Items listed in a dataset

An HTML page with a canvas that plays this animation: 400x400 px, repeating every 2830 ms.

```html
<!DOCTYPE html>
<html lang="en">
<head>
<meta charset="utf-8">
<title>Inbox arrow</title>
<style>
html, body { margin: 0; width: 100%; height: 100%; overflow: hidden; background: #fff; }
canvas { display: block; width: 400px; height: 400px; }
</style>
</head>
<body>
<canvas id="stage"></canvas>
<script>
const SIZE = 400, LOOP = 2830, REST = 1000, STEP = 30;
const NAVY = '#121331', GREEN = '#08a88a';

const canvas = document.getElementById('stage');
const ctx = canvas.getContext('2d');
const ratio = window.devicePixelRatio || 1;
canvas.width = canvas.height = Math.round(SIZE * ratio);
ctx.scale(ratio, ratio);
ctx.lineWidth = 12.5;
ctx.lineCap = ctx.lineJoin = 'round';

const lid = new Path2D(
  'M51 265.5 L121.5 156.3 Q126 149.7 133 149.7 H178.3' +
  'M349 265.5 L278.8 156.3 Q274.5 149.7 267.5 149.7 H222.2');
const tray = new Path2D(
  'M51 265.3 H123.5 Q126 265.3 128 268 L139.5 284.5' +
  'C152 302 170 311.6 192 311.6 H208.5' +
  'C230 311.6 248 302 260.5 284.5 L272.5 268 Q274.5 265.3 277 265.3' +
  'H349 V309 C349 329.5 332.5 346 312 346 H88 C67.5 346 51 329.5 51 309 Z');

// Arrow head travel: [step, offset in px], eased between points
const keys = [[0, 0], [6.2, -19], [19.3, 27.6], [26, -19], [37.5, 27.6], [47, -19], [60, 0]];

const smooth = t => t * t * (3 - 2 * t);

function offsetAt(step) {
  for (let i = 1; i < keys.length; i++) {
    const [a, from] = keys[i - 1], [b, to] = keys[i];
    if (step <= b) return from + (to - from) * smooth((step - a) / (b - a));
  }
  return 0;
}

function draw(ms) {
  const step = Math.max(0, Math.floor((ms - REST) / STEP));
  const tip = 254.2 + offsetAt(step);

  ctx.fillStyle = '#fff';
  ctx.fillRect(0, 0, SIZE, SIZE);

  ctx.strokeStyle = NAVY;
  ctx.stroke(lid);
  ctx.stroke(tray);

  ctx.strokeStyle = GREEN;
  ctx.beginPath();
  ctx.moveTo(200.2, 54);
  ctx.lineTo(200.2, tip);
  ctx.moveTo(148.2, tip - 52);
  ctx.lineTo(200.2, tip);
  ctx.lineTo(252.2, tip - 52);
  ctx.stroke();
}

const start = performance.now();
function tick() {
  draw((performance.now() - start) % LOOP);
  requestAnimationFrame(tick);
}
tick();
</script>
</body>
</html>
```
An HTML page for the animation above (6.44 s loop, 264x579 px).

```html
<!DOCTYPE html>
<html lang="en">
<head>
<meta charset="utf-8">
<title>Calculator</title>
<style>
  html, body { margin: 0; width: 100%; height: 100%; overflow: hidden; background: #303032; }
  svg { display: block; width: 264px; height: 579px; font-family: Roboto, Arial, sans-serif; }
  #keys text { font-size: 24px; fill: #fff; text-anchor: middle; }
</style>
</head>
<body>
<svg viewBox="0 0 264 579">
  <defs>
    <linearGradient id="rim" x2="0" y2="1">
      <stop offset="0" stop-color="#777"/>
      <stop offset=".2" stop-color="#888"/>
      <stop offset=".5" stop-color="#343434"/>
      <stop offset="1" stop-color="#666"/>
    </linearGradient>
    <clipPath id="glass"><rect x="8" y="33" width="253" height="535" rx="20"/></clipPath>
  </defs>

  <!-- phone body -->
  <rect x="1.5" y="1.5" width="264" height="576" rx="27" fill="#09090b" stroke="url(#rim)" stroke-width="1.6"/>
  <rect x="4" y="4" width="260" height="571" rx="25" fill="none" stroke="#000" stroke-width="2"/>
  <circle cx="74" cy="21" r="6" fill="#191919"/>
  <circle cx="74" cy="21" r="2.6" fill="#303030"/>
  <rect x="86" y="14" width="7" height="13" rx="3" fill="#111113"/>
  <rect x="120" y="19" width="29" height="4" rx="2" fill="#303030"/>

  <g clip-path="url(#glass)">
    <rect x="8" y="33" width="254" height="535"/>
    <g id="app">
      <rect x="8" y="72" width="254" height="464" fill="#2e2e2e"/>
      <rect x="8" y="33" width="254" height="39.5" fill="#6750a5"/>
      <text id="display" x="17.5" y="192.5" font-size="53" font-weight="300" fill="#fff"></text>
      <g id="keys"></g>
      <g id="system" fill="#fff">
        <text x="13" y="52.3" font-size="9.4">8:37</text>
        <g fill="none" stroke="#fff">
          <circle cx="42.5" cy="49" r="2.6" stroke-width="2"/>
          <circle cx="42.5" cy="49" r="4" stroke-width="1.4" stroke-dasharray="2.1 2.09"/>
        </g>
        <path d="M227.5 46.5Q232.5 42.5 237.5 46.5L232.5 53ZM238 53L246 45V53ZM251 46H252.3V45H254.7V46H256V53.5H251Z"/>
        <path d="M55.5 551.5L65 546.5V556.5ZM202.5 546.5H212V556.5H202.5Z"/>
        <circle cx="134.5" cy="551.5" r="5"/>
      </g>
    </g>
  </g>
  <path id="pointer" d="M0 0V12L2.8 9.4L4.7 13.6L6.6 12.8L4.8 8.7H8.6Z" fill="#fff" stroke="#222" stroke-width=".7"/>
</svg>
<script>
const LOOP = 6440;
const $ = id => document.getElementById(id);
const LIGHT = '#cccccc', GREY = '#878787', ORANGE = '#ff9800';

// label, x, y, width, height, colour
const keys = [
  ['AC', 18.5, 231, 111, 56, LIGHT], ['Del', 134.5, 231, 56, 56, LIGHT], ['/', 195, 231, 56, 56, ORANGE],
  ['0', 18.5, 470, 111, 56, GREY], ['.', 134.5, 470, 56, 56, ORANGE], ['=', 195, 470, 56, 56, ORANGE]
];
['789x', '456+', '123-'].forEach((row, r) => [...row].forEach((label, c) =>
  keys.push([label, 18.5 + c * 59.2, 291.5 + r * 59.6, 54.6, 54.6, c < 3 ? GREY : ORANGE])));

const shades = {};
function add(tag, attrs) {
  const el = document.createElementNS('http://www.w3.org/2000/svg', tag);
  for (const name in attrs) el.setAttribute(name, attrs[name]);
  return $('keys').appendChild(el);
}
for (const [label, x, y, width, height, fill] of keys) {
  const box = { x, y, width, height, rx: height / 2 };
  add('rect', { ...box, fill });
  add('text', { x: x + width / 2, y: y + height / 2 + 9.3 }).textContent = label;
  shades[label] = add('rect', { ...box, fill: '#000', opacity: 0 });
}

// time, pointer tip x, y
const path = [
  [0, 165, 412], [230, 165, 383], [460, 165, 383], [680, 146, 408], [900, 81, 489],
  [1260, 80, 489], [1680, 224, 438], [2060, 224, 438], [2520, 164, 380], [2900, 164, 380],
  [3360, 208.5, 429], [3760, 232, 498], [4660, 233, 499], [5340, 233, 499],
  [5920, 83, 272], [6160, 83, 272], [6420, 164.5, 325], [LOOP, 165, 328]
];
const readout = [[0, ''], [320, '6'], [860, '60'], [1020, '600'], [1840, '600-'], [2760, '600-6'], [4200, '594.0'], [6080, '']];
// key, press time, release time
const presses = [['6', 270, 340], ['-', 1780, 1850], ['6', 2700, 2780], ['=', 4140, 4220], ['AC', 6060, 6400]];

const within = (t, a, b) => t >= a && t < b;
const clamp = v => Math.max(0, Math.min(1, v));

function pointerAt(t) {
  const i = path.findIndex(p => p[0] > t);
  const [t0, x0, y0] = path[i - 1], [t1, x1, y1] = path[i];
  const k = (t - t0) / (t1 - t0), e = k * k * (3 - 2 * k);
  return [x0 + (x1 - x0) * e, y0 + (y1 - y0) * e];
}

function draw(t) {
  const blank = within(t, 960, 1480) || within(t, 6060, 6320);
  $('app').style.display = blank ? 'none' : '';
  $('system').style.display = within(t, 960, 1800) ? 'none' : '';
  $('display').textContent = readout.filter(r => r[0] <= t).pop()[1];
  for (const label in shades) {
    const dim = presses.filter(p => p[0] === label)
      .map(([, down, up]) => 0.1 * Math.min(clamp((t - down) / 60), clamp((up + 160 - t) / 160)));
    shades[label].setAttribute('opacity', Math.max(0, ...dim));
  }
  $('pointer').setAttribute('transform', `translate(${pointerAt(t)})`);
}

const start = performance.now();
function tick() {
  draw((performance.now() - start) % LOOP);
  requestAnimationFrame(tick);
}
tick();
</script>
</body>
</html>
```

## Prompt
Across all the records, find the lines containing the word "draw" and reproduce each one.

## Response below
function draw(ms) {
  draw((performance.now() - start) % LOOP);
function draw(t) {
  draw((performance.now() - start) % LOOP);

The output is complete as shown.